*** Task material ***

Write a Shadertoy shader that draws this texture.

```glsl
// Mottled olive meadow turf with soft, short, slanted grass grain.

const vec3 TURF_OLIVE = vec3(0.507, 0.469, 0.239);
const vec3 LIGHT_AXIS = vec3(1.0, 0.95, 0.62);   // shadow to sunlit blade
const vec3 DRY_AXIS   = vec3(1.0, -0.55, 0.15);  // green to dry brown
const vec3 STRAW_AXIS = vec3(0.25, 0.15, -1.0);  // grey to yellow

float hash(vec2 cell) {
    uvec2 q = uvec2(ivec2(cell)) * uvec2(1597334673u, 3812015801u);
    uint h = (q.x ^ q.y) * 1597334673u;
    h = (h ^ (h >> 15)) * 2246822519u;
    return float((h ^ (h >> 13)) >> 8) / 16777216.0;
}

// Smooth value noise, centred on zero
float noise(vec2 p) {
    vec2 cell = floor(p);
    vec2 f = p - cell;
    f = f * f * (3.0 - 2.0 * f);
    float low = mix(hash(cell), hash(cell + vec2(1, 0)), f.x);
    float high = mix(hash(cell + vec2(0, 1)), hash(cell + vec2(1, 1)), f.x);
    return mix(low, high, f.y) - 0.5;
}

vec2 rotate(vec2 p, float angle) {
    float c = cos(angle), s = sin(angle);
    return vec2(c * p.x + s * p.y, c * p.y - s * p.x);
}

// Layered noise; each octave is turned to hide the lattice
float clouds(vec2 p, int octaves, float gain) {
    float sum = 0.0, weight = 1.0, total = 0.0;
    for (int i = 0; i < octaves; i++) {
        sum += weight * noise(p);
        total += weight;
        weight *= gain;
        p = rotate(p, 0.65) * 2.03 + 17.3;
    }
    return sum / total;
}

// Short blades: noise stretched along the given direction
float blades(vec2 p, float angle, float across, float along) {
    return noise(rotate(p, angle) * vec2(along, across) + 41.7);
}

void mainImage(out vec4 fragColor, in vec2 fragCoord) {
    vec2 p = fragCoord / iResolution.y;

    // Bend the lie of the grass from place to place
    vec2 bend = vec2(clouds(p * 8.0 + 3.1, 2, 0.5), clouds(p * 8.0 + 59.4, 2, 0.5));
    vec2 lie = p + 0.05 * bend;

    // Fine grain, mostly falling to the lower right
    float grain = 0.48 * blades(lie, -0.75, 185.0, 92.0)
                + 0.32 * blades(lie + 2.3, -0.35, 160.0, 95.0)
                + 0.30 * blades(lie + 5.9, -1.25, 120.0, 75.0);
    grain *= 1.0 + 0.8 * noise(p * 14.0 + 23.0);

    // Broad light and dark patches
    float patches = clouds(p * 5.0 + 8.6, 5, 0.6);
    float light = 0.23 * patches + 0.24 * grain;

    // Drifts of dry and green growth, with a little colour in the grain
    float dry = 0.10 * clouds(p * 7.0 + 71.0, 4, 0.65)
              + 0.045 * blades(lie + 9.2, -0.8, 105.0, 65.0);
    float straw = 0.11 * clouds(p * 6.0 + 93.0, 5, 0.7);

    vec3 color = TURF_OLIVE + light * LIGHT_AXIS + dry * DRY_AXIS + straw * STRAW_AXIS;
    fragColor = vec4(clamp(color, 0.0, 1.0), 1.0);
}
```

***

- _Exercise directions_: Across the records above, how many lines hold the string "noise"? The number alone will do.

- _Solved exercise_: 7